Unlike Paramount’s first box set of Indy films where the studio placed the bonuses on a separate DVD, this time the extras come on each of the discs, most of the material newly made. In addition, there are English, French, and Spanish spoken language and subtitles, plus a healthy list of thirty-one to thirty-six scene selections for each movie.

The bonus features on “Raiders of the Lost Ark” start with a new, seven-minute introduction by Steven Spielberg and George Lucas. Following that is “Indiana Jones: An Appreciation,” eleven minutes, wherein the stars of “Indy 4” look back and comment on the original series. Next, there is
“The Melting Face!,” an eight-minute, behind-the-scenes look at some of the special effects that Industrial Light and Magic came up with, specifically concentrating on the melting face at the end of the film. After that, “The Well of Souls Storyboards,” four minutes, shows us a comparison of the “Souls” sequence in finished form alongside the storyboards for it. Finally, we get a series of still photo galleries covering illustrations and props, portraits, ILM effects, marketing, and the like; and, lastly, a promo for an upcoming “Indiana Jones” LEGO game.

The extras on “Indiana Jones and the Temple of Doom” follow suit. They begin with a new, six-minute introduction by Spielberg and Lucas, followed by “Creepy Crawlers,” a twelve-minute segment about the snakes, spiders, and rats in the series, with comments by several of the actors and filmmakers today. You can play it with or without pop-up trivia notes. After that are “Travel with Indy: Locations,” ten minutes, also with optional pop-up trivia, and “Hold Onto Your Hat! The Mine Cart Chase Storyboards,” about two-and-a-half minutes comparing the completed footage with the storyboard illustrations. Things wind down with another series of still photo galleries; and, finally, the LEGO game promo mentioned above.

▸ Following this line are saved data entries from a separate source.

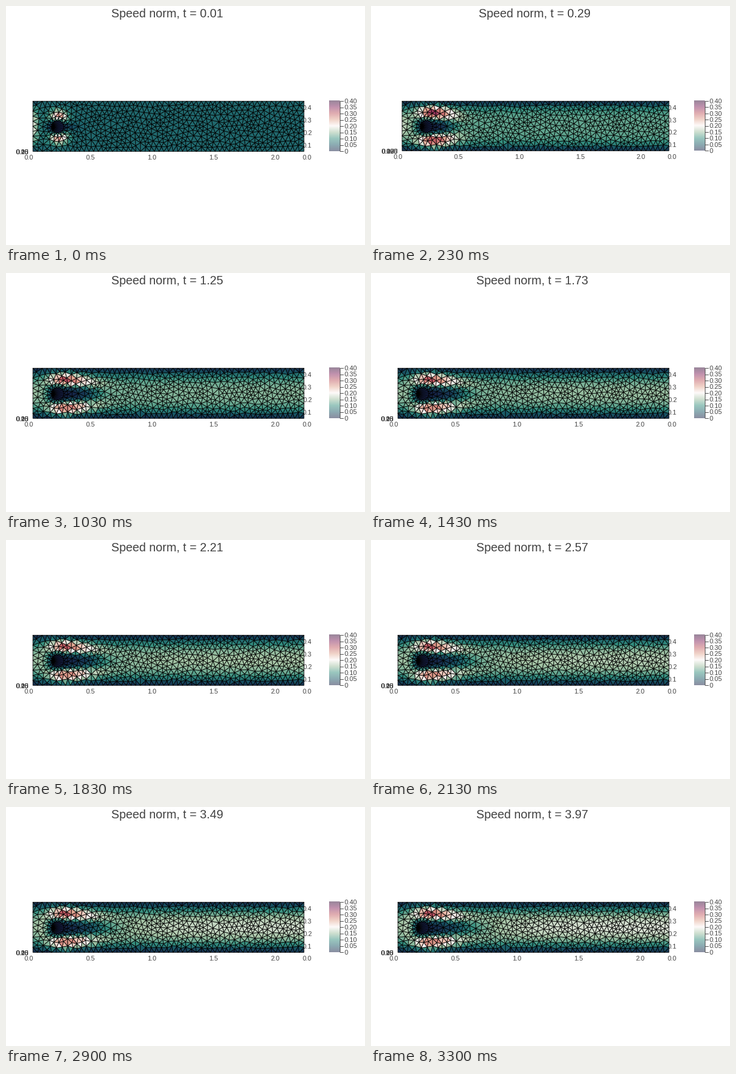
Animation, 600 px wide and 400 px high, one loop 3.33 s. Source, as a matplotlib script:

```python
import numpy as np
import matplotlib.pyplot as plt
from matplotlib.animation import FuncAnimation
from matplotlib.collections import LineCollection, PolyCollection
from matplotlib.colors import LinearSegmentedColormap
from matplotlib.transforms import Affine2D
from matplotlib.tri import Triangulation

TICK_MS, LOOP_MS = 10, 3330
LENGTH, HEIGHT = 2.2, 0.41
CENTER, RADIUS = 0.2 + 0.2j, 0.05
RIGHT, TOP = 498, 159.3
INK = "#404040"
PX = 0.72  # points per pixel at 100 dpi

plt.rcParams["font.family"] = "Liberation Sans"

CURL = LinearSegmentedColormap.from_list("curl", [
    "#141d43", "#185866", "#348f7f", "#a2c2a3", "#fdf5f4",
    "#e2a792", "#c15962", "#83235d", "#340d35"])


def circle(radius, count, turn=0.5):
    return CENTER + radius * np.exp(2j * np.pi * (np.arange(count) / count + turn))


def build_mesh(n_circle=18, spacing=0.0305):
    """Graded random mesh; the cylinder itself is closed by a fan."""
    rng = np.random.default_rng(4)
    xs = np.linspace(0, LENGTH, 59)
    ys = np.linspace(0, HEIGHT, 11)[1:-1]
    pts = np.concatenate([
        circle(RADIUS, n_circle), circle(0.083, 17, 0.52), circle(0.12, 19),
        xs, xs + 1j * HEIGHT, 1j * ys, LENGTH + 1j * ys])
    fixed = len(pts)
    for x, y in rng.random((8000, 2)):
        p = complex(x * LENGTH, 0.022 + y * (HEIGHT - 0.044))
        if abs(p - CENTER) > 0.135 and np.abs(pts - p).min() > spacing:
            pts = np.append(pts, p)
    for _ in range(3):
        a, b = Triangulation(pts.real, pts.imag).edges.T
        total, count = np.zeros(len(pts), complex), np.zeros(len(pts))
        for i, j in ((a, b), (b, a)):
            np.add.at(total, i, pts[j])
            np.add.at(count, i, 1)
        pts[fixed:] = (total / np.maximum(count, 1))[fixed:]
    tris = Triangulation(pts.real, pts.imag).triangles
    tris = tris[(tris >= n_circle).any(axis=1)]
    fan = [(0, k, k + 1) for k in range(1, n_circle - 1)]
    return pts, np.vstack([tris, fan])


points, triangles = build_mesh()
X, Y = points.real, points.imag
V = Y - CENTER.imag
S = np.abs(2 * Y / HEIGHT - 1)
R = np.abs(points - CENTER)


def sigmoid(z):
    return 1 / (1 + np.exp(-np.clip(z, -50, 50)))


def speed(t):
    start = np.exp(-t / 0.07)  # initial transient
    settle = np.exp(-t)

    # Channel flow: a flat plug relaxing to a parabola
    wall = 1 - np.exp(-(t / 0.03) ** 2)
    u = 0.117 + 0.017 * t - 0.06 * start
    u = u * (1 - wall * S ** (1.1 + 1.8 / np.sqrt(t)))
    near = np.exp(-(V / 0.1) ** 2 - np.maximum(X - 0.5, 0) / 0.4)
    u *= 1 - 0.08 * t * near * (X > 0.3)

    mix = np.exp(-X / (0.085 - 0.07 * start))
    inlet = 0.145 + 0.05 * np.exp(-2 * t) + 0.03 * start
    u = u * (1 - mix) + inlet * (1 - S ** 2) * mix

    # Fast lanes above and below the cylinder
    along = X - (0.25 - 0.05 * start)
    width = np.where(along < 0, 0.11 - 0.06 * start,
                     0.27 - 0.12 * settle - 0.1 * start)
    lane = 0.12 - 0.045 * start - 0.15 * np.clip(X - 0.27, 0, 0.3)
    lobe = 0.225 + 0.05 * settle
    u += (lobe * np.exp(-(along / width) ** 2)
          * np.exp(-((np.abs(V) - lane) / 0.047) ** 2) * (1 - S ** 8))

    # Slow wake behind the cylinder
    end = 0.56 - 0.2 * settle - 0.03 * start
    wake = sigmoid((X - 0.13) / 0.015) * sigmoid((end - X) / (0.03 + 0.015 * t))
    half = 0.075 - 0.02 * settle - 0.035 * start
    u *= 1 - 0.97 * wake * np.exp(-(V / half) ** 4)
    u *= 1 - np.exp(-np.maximum(R - RADIUS, 0) / 0.012)
    return u[triangles].mean(axis=1)


fig = plt.figure(figsize=(6, 4), dpi=100, facecolor="white")
ax = fig.add_axes([0, 0, 1, 1])


def label(x, text="", size=11, ha="center"):
    return ax.text(x, 0, text, fontsize=size * PX, color=INK, ha=ha,
                   va="baseline", zorder=1)


title = label(0, size=20, ha="left")
title.set_y(19)
x_labels = [label(0, f"{0.5 * k:.1f}") for k in range(5)]
y_labels = [label(503.7, f"{0.1 * k:.1f}") for k in range(5)]
z_labels = [label(0, ha="right") for _ in range(5)]
bar_labels = [label(566, f"{0.05 * k:.2f}" if k else "0", ha="left")
              for k in range(9)]
bar = ax.imshow(np.linspace(1, 0, 168)[:, None], cmap=CURL, alpha=0.5,
                aspect="auto", extent=(540, 558, 243, 159))
bar_ticks = ax.add_collection(LineCollection([], colors=INK, linewidths=0.9 * PX))
ax.set(xlim=(0, 600), ylim=(400, 0))
ax.axis("off")

place = Affine2D()
mesh = ax.add_collection(PolyCollection(
    np.stack([X, Y], axis=-1)[triangles], cmap=CURL, edgecolors="black",
    linewidths=0.85 * PX, zorder=3, transform=place + ax.transData),
    autolim=False)
mesh.set_clim(0, 0.4)


def set_layout(wide):
    """Longer z labels push the plot to the right."""
    left, bottom = (52, 242.3) if wide else (45, 243.3)
    sx, sy = (RIGHT - left) / LENGTH, (bottom - TOP) / HEIGHT
    place.clear().scale(sx, -sy).translate(left, bottom)
    title.set_x(left / 2 + 154)
    for k, text in enumerate(x_labels):
        text.set_position((left - 6.7 + 0.5 * k * sx, bottom + 14))
    for k, text in enumerate(y_labels):
        text.set_y(bottom + 14 - 0.1 * k * (sy + 2.4))
    for k, text in enumerate(z_labels):
        text.set_text(f"{0.075 * k:.3f}" if wide else f"{0.05 * (k + 1):.2f}")
        text.set_position((left - 7, bottom + 4.7))
    bar.set_extent((540, 558, bottom, 159))
    heights = np.linspace(bottom, 159, 9)
    for y, text in zip(heights, bar_labels):
        text.set_y(y + 3.7)
    bar_ticks.set_segments([[(558, y), (564, y)] for y in heights]
                           + [[(558, 159), (558, bottom)]])


def update(tick):
    step = (3 * tick + 1) // 10  # 30 steps a second, on a 10 ms clock
    t = 0.01 + 0.04 * step
    set_layout(0.03 < t < 0.75)
    title.set_text(f"Speed norm, t = {t:.2f}")
    mesh.set_array(speed(t))
    return []


anim = FuncAnimation(fig, update, frames=LOOP_MS // TICK_MS, interval=TICK_MS,
                     init_func=lambda: update(0), repeat=True, repeat_delay=0)
plt.show()
```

For “Indiana Jones and the Last Crusade” the extras are pretty much of a like kind. There’s a new introduction by Spielberg and Lucas that lasts about six minutes. There’s a nine-minute excerpt from “Indy’s Women Reminisce,” a 2003 American Film Institute tribute to the leading ladies in Indy’s film: Karen Allen, Cate Capshaw, and Alison Doody, each of whom discusses her part in the films. Then there are “Indy’s Friends and Enemies,” ten minutes on the supporting actors in the series; and “The Birth of an Action Hero! The Last Crusade Opening Scene Storyboard,” another live-action/storyboard comparison. Things again finish up with still-photo galleries and the LEGO game promo.

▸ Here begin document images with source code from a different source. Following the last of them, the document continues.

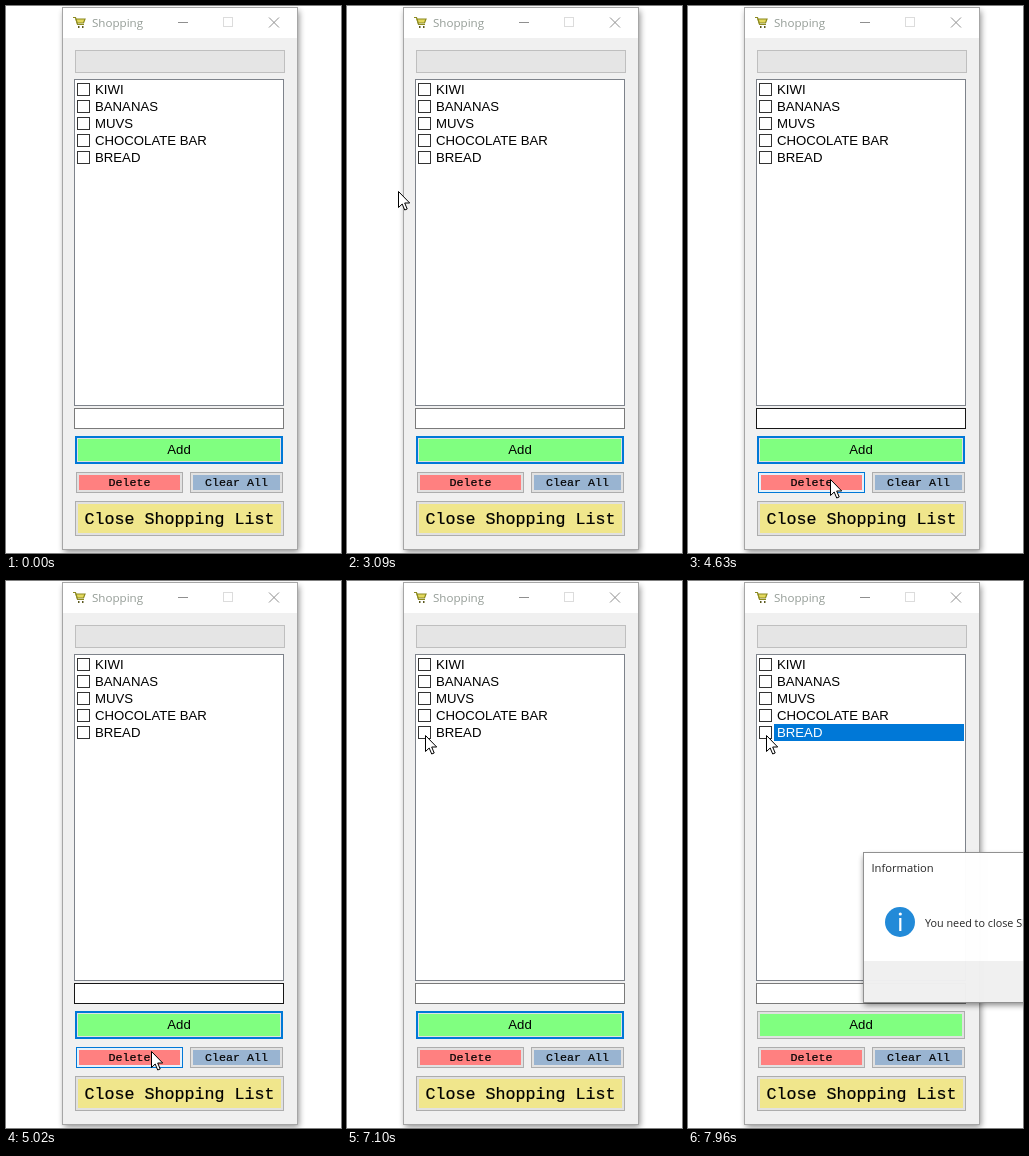
Write an HTML page that moves like this. It is 335 px wide and 547 px high and loops after 8000 ms.

```html
<!DOCTYPE html>
<html lang="en">
<head>
<meta charset="utf-8">
<title>Shopping</title>
<style>
html, body { margin: 0; width: 100%; height: 100%; overflow: hidden; background: #fff; }
svg { display: block; width: 335px; height: 547px; }
text { font-family: "Liberation Sans", Arial, sans-serif; font-size: 13.2px; fill: #000; white-space: pre; }
.ui { font-family: "Open Sans", "Noto Sans", sans-serif; }
.mono { font-family: "Liberation Mono", monospace; stroke: #000; stroke-width: .2px; }
.mid { text-anchor: middle; }
.crisp { shape-rendering: crispEdges; }
#title { font-size: 11.6px; fill: #949c96; }
#caption { font-size: 11.2px; fill: #222; }
#message { font-size: 10.8px; fill: #222; }
#dialog { transform-origin: 335px 346px; }
.active #title { fill: #000; }
.active .controls { stroke: #000; }
.active #shadow { opacity: .75; }
</style>
</head>
<body>
<svg id="stage" viewBox="0 0 335 547">
  <defs>
    <filter id="blur" x="-20%" y="-20%" width="140%" height="140%"><feGaussianBlur stdDeviation="3"/></filter>
  </defs>

  <rect id="shadow" x="58" y="5" width="235" height="541" opacity=".45" filter="url(#blur)"/>
  <rect x="56.5" y="1.5" width="235" height="542" fill="#f0f0f0" stroke="#a6a6a6" class="crisp"/>
  <rect x="57" y="2" width="234" height="30" fill="#fff"/>

  <g fill="none" stroke="#8c8a20" stroke-width="1.2">
    <path d="M67 11.500H69.500L71.500 18.500H78"/>
    <path d="M70 13H79L77.500 17H71.200Z" fill="#e3d85c"/>
    <path d="M72 21h1.500M76 21h1.500" stroke="#5d5a20" stroke-width="2"/>
  </g>
  <text id="title" class="ui" x="86" y="21">Shopping</text>
  <g class="controls" fill="none" stroke="#8f8f8f">
    <path d="M172 16.500H182"/>
    <rect x="217.500" y="11.500" width="9" height="9" stroke="#dcdcdc"/>
    <path d="M263 11.500L273 21.500M273 11.500L263 21.500"/>
  </g>

  <g class="crisp">
    <rect x="69.500" y="44.500" width="209" height="22" fill="#e5e5e5" stroke="#bfbfbf"/>
    <rect x="68.500" y="73.500" width="209" height="326" fill="#fff" stroke="#7e838b"/>
    <rect id="field" x="68.500" y="402.500" width="209" height="20" fill="#fff"/>
  </g>
  <rect id="mark" x="86" y="143" width="190" height="17" fill="#0078d7"/>
  <g id="list"></g>
  <g id="buttons"></g>

  <g id="dots" class="crisp" fill="#000">
    <path d="M1 199h1v1h-1zM1 201h1v1h-1zM1 207h1v1h-1zM8 208h1v1h-1zM10 208h1v1h-1zM1 209h1v1h-1zM1 215h1v1h-1zM1 217h1v1h-1z"/>
  </g>

  <g id="dialog">
    <rect x="176" y="275" width="260" height="149" opacity=".5" filter="url(#blur)"/>
    <rect x="175.500" y="271.500" width="260" height="150" fill="#fff" stroke="#8f8f8f"/>
    <rect x="176" y="380" width="260" height="41" fill="#f0f0f0"/>
    <text id="caption" class="ui" x="183.500" y="291">Information</text>
    <circle cx="212" cy="341" r="15" fill="#1e88d8"/>
    <g fill="#fff"><circle cx="212.300" cy="333" r="1.600"/><rect x="211.200" y="337" width="2.200" height="13"/></g>
    <text id="message" class="ui" x="237" y="346">You need to close Shopping List</text>
  </g>

  <path id="cursor" d="M.5.5V16.500L4.200 13L6.700 19L9.200 18L6.700 12H11.700Z" fill="#fff" stroke="#000"/>
</svg>

<script>
const $ = id => document.getElementById(id);
const LOOP = 8000, START = 990, TICK = 77.3;

const items = ["KIWI", "BANANAS", "MUVS", "CHOCOLATE BAR", "BREAD"];
$("list").innerHTML = items.map((name, i) => {
  const y = 77 + i * 17;
  return `<rect class="crisp" x="71.5" y="${y + .5}" width="12" height="12" fill="#fff" stroke="#333"/>
    <text id="item${i}" x="89" y="${y + 11}">${name}</text>`;
}).join("");

function button(id, label, x, y, w, h, fill, cls, size) {
  const baseline = y + h / 2 + size * .34;
  return `<g><rect id="${id}" class="crisp" x="${x + .5}" y="${y + .5}" width="${w - 1}" height="${h - 1}" fill="#e1e1e1" stroke="#adadad"/>
    <rect x="${x + 3}" y="${y + 3}" width="${w - 6}" height="${h - 6}" fill="${fill}"/>
    <text class="mid ${cls}" x="${x + w / 2}" y="${baseline}" style="font-size:${size}px">${label}</text></g>`;
}
$("buttons").innerHTML =
  button("add", "Add", 69, 430, 208, 28, "#80ff80", "", 13.2) +
  `<rect id="focus" class="crisp" x="70" y="431" width="206" height="26" fill="none" stroke="#0078d7" stroke-width="2"/>` +
  button("delete", "Delete", 70, 466, 107, 21, "#ff8080", "mono", 11.67) +
  button("clear", "Clear All", 184, 466, 93, 21, "#99b4d1", "mono", 11.67) +
  button("close", "Close Shopping List", 69, 495, 209, 35, "#f0e68c", "mono", 16.67);

// Pointer route: tick, x, y
const route = [
  [0, 40, 523], [1, 25, 470], [2, 32, 417], [3, 32, 417], [5, 0, 318],
  [16, 22, 200], [17, 41, 202], [20, 41, 202], [22, 29, 203], [23, 29, 203],
  [28, 57, 180], [29, 57, 180], [35, 152, 389], [38, 153, 389], [40, 148, 358],
  [41, 148, 358], [47, 142, 473], [49, 144, 510], [52, 145, 470], [57, 102, 221],
  [60, 80, 143], [63, 75, 154], [64, 75, 154], [65, 78, 154]
];

function pointer(k) {
  const i = route.findIndex(p => p[0] > k);
  if (i < 0) return route[route.length - 1].slice(1);
  if (i === 0) return route[0].slice(1);
  const [ka, xa, ya] = route[i - 1], [kb, xb, yb] = route[i];
  const f = (k - ka) / (kb - ka);
  return [Math.round(xa + (xb - xa) * f), Math.round(ya + (yb - ya) * f)];
}

const show = (id, on) => $(id).setAttribute("visibility", on ? "visible" : "hidden");
const paint = (id, attr, value) => $(id).setAttribute(attr, value);

function draw(t) {
  const k = Math.floor((t - START) / TICK);
  const [x, y] = pointer(k);
  show("cursor", (k >= 0 && k < 6) || k >= 16);
  paint("cursor", "transform", `translate(${x} ${y})`);
  show("dots", k === 15);

  const over = k >= 16 && x >= 70 && x < 177 && y >= 466 && y < 487;
  paint("delete", "stroke", over ? "#0078d7" : "#adadad");
  paint("delete", "fill", over ? "#e5f1fb" : "#e1e1e1");
  paint("field", "stroke", k >= 44 && k < 60 ? "#171717" : "#7a7a7a");

  const picked = k >= 80;
  show("mark", picked);
  show("focus", !picked);
  $("item4").style.fill = picked ? "#fff" : "#000";
  $("stage").classList.toggle("active", picked && k < 86);

  const open = Math.max(0, Math.min(1, (k - 85) / 5));
  show("dialog", open > 0);
  $("dialog").style.opacity = .98 * open;
  $("dialog").style.transform = `scale(${.93 + .07 * open})`;
}

function frame(now) {
  draw(now % LOOP);
  requestAnimationFrame(frame);
}
draw(0);
requestAnimationFrame(frame);
</script>
</body>
</html>
```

In the box set, the three discs come packaged in ultra-slim cases, further enclosed in a handsomely embossed slipcover. It makes for a classy affair. Otherwise, the three discs come separately in ordinary keep cases.

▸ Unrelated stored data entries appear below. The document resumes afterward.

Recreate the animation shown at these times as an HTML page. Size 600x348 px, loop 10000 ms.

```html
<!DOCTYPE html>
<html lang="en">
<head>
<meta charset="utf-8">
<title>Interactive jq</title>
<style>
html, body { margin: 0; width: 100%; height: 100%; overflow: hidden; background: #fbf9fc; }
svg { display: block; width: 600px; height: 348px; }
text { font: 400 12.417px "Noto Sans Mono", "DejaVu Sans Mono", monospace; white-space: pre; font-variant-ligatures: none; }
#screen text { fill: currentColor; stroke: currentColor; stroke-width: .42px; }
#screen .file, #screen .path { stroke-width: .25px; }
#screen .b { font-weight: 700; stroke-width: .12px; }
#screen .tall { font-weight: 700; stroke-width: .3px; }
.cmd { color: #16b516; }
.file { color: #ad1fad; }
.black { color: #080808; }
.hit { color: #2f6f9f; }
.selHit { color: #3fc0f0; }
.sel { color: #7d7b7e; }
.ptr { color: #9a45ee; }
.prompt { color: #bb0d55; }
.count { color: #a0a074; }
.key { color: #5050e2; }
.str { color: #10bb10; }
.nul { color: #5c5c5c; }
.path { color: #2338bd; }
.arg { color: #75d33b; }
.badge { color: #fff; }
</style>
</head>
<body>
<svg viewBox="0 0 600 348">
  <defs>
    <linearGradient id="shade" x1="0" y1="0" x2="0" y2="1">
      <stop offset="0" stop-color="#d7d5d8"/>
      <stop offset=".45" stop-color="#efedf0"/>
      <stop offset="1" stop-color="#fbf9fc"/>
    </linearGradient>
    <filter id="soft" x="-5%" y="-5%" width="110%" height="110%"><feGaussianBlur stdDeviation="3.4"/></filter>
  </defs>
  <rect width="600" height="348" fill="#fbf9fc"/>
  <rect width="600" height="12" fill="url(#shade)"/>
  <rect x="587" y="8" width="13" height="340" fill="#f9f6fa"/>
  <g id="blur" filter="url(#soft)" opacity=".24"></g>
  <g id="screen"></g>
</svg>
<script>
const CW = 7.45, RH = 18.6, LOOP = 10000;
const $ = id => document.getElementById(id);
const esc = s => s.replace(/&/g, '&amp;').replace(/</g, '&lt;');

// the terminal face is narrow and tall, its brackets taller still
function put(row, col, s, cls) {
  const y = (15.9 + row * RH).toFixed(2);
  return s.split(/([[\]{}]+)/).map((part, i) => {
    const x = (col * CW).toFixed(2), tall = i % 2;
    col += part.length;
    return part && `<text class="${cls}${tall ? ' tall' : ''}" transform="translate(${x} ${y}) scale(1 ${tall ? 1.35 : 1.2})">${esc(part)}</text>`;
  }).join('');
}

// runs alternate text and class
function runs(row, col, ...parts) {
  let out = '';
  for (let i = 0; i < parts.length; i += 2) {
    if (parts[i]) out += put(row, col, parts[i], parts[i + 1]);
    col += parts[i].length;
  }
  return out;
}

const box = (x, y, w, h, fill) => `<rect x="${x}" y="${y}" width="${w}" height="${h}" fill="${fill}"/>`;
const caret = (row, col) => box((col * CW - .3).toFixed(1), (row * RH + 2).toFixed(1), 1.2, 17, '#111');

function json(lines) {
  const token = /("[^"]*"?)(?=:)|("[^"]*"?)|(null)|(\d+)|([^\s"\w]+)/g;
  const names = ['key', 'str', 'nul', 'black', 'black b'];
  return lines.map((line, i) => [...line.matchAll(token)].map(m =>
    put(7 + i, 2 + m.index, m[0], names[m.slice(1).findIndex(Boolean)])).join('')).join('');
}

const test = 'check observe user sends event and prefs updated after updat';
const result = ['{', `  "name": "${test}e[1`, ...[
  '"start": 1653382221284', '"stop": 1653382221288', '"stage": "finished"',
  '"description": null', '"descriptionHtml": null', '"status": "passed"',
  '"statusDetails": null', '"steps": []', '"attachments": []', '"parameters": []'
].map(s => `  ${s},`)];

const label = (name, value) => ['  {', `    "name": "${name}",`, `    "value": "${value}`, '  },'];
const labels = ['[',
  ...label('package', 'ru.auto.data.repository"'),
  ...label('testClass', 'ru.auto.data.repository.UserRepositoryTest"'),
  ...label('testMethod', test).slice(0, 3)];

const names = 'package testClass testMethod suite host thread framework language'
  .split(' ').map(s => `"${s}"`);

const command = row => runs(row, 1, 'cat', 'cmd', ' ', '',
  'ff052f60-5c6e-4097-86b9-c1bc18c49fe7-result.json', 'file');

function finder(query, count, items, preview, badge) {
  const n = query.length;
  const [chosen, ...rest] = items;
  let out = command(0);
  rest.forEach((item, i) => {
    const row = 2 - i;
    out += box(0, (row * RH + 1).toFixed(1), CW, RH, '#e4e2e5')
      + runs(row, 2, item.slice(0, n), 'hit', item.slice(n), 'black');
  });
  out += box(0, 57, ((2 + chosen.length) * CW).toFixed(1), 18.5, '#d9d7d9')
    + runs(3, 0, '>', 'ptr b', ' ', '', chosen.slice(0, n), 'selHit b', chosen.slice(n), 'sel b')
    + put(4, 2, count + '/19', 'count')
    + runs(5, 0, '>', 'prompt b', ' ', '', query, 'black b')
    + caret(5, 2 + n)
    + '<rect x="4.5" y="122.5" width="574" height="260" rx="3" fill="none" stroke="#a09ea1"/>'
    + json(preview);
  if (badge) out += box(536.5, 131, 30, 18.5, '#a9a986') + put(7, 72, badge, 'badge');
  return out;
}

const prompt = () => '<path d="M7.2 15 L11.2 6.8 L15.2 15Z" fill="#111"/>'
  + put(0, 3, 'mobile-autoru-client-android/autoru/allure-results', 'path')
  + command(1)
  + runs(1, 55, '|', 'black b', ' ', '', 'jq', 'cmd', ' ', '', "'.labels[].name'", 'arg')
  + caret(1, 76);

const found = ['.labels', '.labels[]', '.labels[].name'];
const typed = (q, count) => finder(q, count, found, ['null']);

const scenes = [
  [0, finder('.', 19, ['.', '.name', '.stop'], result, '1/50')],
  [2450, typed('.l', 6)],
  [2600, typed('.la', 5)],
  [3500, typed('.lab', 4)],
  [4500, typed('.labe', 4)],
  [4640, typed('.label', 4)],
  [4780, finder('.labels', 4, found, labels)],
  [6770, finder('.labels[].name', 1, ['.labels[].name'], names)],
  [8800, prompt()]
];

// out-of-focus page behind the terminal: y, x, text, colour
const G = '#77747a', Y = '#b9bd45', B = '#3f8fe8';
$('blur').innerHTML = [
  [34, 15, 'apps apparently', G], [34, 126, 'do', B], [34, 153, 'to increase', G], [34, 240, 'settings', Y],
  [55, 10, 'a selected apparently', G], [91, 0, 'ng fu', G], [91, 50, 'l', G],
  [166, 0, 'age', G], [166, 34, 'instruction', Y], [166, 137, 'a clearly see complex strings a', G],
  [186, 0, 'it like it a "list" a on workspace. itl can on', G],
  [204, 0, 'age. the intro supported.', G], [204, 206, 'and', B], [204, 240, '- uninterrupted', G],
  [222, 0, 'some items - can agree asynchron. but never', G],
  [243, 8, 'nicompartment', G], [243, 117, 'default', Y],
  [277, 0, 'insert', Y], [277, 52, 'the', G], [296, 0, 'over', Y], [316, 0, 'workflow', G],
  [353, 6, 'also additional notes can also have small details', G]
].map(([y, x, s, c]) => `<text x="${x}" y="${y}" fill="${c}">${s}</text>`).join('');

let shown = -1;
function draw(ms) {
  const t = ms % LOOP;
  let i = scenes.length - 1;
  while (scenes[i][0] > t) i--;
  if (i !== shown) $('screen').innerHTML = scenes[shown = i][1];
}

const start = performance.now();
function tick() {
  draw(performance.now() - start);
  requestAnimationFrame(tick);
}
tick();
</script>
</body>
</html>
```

Parting Thoughts:
Whoopi Goldberg once remarked that “Movies are supposed to be big, because if they’re not, they’re television.” Well, the Indiana Jones movies are big, and it’s a shame we can’t enjoy them in our homes in the sheer size that motion-picture theaters display them. But these new Paramount transfers are probably as close as we’re going to get, for the time being at least. They’re bold and beautiful, and, depending on your television screen, big enough.

If you took a gun to my head and forced me to rate the films individually, I’d give “Raiders” a 10, “Doom” an 8, and “Last Crusade” a 9. Nothing before or since has quite matched the overall ingenuity and sheer sense of fun generated by “Raiders of the Lost Ark.” While “Doom” is a bit gloomy, puts children in danger, and confines its action primarily to one spot, it’s still quite entertaining. And even though “Last Crusade” is largely a rehash of “Raiders,” it’s a very good and entertaining rehash, with a great father-son relationship.

Like most reissues, these latest Indy DVDs are meant either for people who don’t already own the previous sets because, as I’ve said, these are the same transfers Paramount used earlier, or for dedicated Indy fans who have to have the newest extras. More important, as far as watching the first three installments at home, at the moment it doesn’t get any better than these DVDs, unless you count high definition. For that, we’ll have to wait and see.

In the meantime, enjoy.